■ **What you should do**: Without dropping or altering a single word, give the listing again.

■ **Record excerpts**:
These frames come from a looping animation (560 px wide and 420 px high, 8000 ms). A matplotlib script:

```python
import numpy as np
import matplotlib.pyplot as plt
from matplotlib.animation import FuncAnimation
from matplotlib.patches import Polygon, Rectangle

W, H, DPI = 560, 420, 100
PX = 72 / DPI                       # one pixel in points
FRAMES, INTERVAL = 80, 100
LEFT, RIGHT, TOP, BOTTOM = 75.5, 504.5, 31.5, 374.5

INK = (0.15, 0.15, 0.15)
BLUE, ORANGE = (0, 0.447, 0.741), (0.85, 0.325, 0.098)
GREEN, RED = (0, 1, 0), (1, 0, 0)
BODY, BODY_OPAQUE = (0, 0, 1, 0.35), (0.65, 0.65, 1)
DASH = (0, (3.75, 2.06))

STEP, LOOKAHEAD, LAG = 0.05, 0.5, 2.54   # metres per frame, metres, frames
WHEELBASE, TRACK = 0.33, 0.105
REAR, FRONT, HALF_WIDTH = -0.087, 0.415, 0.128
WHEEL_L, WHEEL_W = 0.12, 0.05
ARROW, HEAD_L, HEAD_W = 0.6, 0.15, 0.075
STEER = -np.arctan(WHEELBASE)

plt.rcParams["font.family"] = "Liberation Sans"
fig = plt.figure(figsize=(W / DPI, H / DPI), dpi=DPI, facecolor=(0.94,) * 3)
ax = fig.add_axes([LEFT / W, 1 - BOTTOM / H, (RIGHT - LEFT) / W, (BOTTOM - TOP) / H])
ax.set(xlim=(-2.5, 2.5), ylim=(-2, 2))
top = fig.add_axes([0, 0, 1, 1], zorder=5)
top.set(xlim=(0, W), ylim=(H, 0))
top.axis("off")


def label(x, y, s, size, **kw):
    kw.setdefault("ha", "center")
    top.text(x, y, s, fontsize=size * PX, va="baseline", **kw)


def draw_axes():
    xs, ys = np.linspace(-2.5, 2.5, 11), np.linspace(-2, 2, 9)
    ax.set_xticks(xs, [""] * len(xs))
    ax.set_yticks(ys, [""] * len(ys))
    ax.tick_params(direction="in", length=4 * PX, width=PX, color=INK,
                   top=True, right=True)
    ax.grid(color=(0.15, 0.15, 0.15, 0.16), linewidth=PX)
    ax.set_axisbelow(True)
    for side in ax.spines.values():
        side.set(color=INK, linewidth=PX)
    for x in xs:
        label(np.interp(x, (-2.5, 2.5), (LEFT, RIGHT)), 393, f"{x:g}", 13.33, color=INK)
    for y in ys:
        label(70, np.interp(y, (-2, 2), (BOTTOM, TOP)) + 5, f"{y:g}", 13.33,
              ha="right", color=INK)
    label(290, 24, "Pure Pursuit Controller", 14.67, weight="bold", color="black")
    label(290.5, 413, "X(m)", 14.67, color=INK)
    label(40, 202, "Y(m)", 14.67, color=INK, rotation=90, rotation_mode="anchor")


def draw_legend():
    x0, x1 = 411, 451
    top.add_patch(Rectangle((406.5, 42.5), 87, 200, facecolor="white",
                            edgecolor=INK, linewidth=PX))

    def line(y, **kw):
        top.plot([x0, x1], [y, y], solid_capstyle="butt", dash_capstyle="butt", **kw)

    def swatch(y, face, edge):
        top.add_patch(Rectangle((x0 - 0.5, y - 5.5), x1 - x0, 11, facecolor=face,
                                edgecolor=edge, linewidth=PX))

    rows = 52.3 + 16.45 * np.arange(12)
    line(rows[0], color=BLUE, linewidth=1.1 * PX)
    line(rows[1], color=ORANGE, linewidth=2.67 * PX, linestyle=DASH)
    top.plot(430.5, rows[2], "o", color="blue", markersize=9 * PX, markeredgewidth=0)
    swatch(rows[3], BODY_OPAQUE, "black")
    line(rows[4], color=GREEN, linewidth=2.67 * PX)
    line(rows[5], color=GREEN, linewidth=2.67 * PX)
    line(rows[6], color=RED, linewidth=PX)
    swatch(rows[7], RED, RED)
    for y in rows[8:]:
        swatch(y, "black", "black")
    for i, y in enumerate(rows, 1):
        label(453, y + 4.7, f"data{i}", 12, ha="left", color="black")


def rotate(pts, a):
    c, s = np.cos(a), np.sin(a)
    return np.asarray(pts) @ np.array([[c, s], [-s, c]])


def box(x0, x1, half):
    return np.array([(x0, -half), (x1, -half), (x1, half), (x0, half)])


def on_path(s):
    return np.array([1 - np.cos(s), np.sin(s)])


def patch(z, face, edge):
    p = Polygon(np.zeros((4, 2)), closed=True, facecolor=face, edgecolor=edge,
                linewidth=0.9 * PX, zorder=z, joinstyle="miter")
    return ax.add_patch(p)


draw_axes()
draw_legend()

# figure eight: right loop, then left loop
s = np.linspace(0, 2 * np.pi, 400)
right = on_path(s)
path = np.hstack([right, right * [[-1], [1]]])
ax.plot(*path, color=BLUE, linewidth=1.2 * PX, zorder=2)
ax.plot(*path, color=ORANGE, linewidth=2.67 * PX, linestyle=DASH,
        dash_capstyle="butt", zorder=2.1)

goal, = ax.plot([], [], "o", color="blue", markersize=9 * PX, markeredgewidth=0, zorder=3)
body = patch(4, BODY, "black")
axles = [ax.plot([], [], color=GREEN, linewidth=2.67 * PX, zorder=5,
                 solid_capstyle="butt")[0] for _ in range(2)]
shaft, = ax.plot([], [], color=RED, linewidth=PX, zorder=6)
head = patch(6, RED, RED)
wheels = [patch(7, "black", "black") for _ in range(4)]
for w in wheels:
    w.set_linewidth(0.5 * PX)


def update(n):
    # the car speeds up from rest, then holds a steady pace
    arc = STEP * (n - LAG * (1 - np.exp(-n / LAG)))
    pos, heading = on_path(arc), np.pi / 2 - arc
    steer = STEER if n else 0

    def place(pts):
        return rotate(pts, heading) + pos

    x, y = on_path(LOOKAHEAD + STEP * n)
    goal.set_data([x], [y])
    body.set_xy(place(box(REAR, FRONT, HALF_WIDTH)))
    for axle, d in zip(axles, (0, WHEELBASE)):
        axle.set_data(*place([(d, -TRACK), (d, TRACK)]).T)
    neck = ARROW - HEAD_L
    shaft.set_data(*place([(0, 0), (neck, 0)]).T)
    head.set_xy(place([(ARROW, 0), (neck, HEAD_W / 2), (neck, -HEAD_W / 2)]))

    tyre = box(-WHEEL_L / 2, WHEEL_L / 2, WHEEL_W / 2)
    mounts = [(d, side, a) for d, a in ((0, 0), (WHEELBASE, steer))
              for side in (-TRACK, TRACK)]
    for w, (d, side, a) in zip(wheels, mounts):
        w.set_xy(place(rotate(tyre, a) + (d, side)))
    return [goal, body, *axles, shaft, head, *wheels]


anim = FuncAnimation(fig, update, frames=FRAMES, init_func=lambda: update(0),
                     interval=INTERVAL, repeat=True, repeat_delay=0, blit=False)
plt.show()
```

■ **Result below**:
These frames come from a looping animation (560 px wide and 420 px high, 8000 ms). A matplotlib script:

```python
import numpy as np
import matplotlib.pyplot as plt
from matplotlib.animation import FuncAnimation
from matplotlib.patches import Polygon, Rectangle

W, H, DPI = 560, 420, 100
PX = 72 / DPI                       # one pixel in points
FRAMES, INTERVAL = 80, 100
LEFT, RIGHT, TOP, BOTTOM = 75.5, 504.5, 31.5, 374.5

INK = (0.15, 0.15, 0.15)
BLUE, ORANGE = (0, 0.447, 0.741), (0.85, 0.325, 0.098)
GREEN, RED = (0, 1, 0), (1, 0, 0)
BODY, BODY_OPAQUE = (0, 0, 1, 0.35), (0.65, 0.65, 1)
DASH = (0, (3.75, 2.06))

STEP, LOOKAHEAD, LAG = 0.05, 0.5, 2.54   # metres per frame, metres, frames
WHEELBASE, TRACK = 0.33, 0.105
REAR, FRONT, HALF_WIDTH = -0.087, 0.415, 0.128
WHEEL_L, WHEEL_W = 0.12, 0.05
ARROW, HEAD_L, HEAD_W = 0.6, 0.15, 0.075
STEER = -np.arctan(WHEELBASE)

plt.rcParams["font.family"] = "Liberation Sans"
fig = plt.figure(figsize=(W / DPI, H / DPI), dpi=DPI, facecolor=(0.94,) * 3)
ax = fig.add_axes([LEFT / W, 1 - BOTTOM / H, (RIGHT - LEFT) / W, (BOTTOM - TOP) / H])
ax.set(xlim=(-2.5, 2.5), ylim=(-2, 2))
top = fig.add_axes([0, 0, 1, 1], zorder=5)
top.set(xlim=(0, W), ylim=(H, 0))
top.axis("off")


def label(x, y, s, size, **kw):
    kw.setdefault("ha", "center")
    top.text(x, y, s, fontsize=size * PX, va="baseline", **kw)


def draw_axes():
    xs, ys = np.linspace(-2.5, 2.5, 11), np.linspace(-2, 2, 9)
    ax.set_xticks(xs, [""] * len(xs))
    ax.set_yticks(ys, [""] * len(ys))
    ax.tick_params(direction="in", length=4 * PX, width=PX, color=INK,
                   top=True, right=True)
    ax.grid(color=(0.15, 0.15, 0.15, 0.16), linewidth=PX)
    ax.set_axisbelow(True)
    for side in ax.spines.values():
        side.set(color=INK, linewidth=PX)
    for x in xs:
        label(np.interp(x, (-2.5, 2.5), (LEFT, RIGHT)), 393, f"{x:g}", 13.33, color=INK)
    for y in ys:
        label(70, np.interp(y, (-2, 2), (BOTTOM, TOP)) + 5, f"{y:g}", 13.33,
              ha="right", color=INK)
    label(290, 24, "Pure Pursuit Controller", 14.67, weight="bold", color="black")
    label(290.5, 413, "X(m)", 14.67, color=INK)
    label(40, 202, "Y(m)", 14.67, color=INK, rotation=90, rotation_mode="anchor")


def draw_legend():
    x0, x1 = 411, 451
    top.add_patch(Rectangle((406.5, 42.5), 87, 200, facecolor="white",
                            edgecolor=INK, linewidth=PX))

    def line(y, **kw):
        top.plot([x0, x1], [y, y], solid_capstyle="butt", dash_capstyle="butt", **kw)

    def swatch(y, face, edge):
        top.add_patch(Rectangle((x0 - 0.5, y - 5.5), x1 - x0, 11, facecolor=face,
                                edgecolor=edge, linewidth=PX))

    rows = 52.3 + 16.45 * np.arange(12)
    line(rows[0], color=BLUE, linewidth=1.1 * PX)
    line(rows[1], color=ORANGE, linewidth=2.67 * PX, linestyle=DASH)
    top.plot(430.5, rows[2], "o", color="blue", markersize=9 * PX, markeredgewidth=0)
    swatch(rows[3], BODY_OPAQUE, "black")
    line(rows[4], color=GREEN, linewidth=2.67 * PX)
    line(rows[5], color=GREEN, linewidth=2.67 * PX)
    line(rows[6], color=RED, linewidth=PX)
    swatch(rows[7], RED, RED)
    for y in rows[8:]:
        swatch(y, "black", "black")
    for i, y in enumerate(rows, 1):
        label(453, y + 4.7, f"data{i}", 12, ha="left", color="black")


def rotate(pts, a):
    c, s = np.cos(a), np.sin(a)
    return np.asarray(pts) @ np.array([[c, s], [-s, c]])


def box(x0, x1, half):
    return np.array([(x0, -half), (x1, -half), (x1, half), (x0, half)])


def on_path(s):
    return np.array([1 - np.cos(s), np.sin(s)])


def patch(z, face, edge):
    p = Polygon(np.zeros((4, 2)), closed=True, facecolor=face, edgecolor=edge,
                linewidth=0.9 * PX, zorder=z, joinstyle="miter")
    return ax.add_patch(p)


draw_axes()
draw_legend()

# figure eight: right loop, then left loop
s = np.linspace(0, 2 * np.pi, 400)
right = on_path(s)
path = np.hstack([right, right * [[-1], [1]]])
ax.plot(*path, color=BLUE, linewidth=1.2 * PX, zorder=2)
ax.plot(*path, color=ORANGE, linewidth=2.67 * PX, linestyle=DASH,
        dash_capstyle="butt", zorder=2.1)

goal, = ax.plot([], [], "o", color="blue", markersize=9 * PX, markeredgewidth=0, zorder=3)
body = patch(4, BODY, "black")
axles = [ax.plot([], [], color=GREEN, linewidth=2.67 * PX, zorder=5,
                 solid_capstyle="butt")[0] for _ in range(2)]
shaft, = ax.plot([], [], color=RED, linewidth=PX, zorder=6)
head = patch(6, RED, RED)
wheels = [patch(7, "black", "black") for _ in range(4)]
for w in wheels:
    w.set_linewidth(0.5 * PX)


def update(n):
    # the car speeds up from rest, then holds a steady pace
    arc = STEP * (n - LAG * (1 - np.exp(-n / LAG)))
    pos, heading = on_path(arc), np.pi / 2 - arc
    steer = STEER if n else 0

    def place(pts):
        return rotate(pts, heading) + pos

    x, y = on_path(LOOKAHEAD + STEP * n)
    goal.set_data([x], [y])
    body.set_xy(place(box(REAR, FRONT, HALF_WIDTH)))
    for axle, d in zip(axles, (0, WHEELBASE)):
        axle.set_data(*place([(d, -TRACK), (d, TRACK)]).T)
    neck = ARROW - HEAD_L
    shaft.set_data(*place([(0, 0), (neck, 0)]).T)
    head.set_xy(place([(ARROW, 0), (neck, HEAD_W / 2), (neck, -HEAD_W / 2)]))

    tyre = box(-WHEEL_L / 2, WHEEL_L / 2, WHEEL_W / 2)
    mounts = [(d, side, a) for d, a in ((0, 0), (WHEELBASE, steer))
              for side in (-TRACK, TRACK)]
    for w, (d, side, a) in zip(wheels, mounts):
        w.set_xy(place(rotate(tyre, a) + (d, side)))
    return [goal, body, *axles, shaft, head, *wheels]


anim = FuncAnimation(fig, update, frames=FRAMES, init_func=lambda: update(0),
                     interval=INTERVAL, repeat=True, repeat_delay=0, blit=False)
plt.show()
```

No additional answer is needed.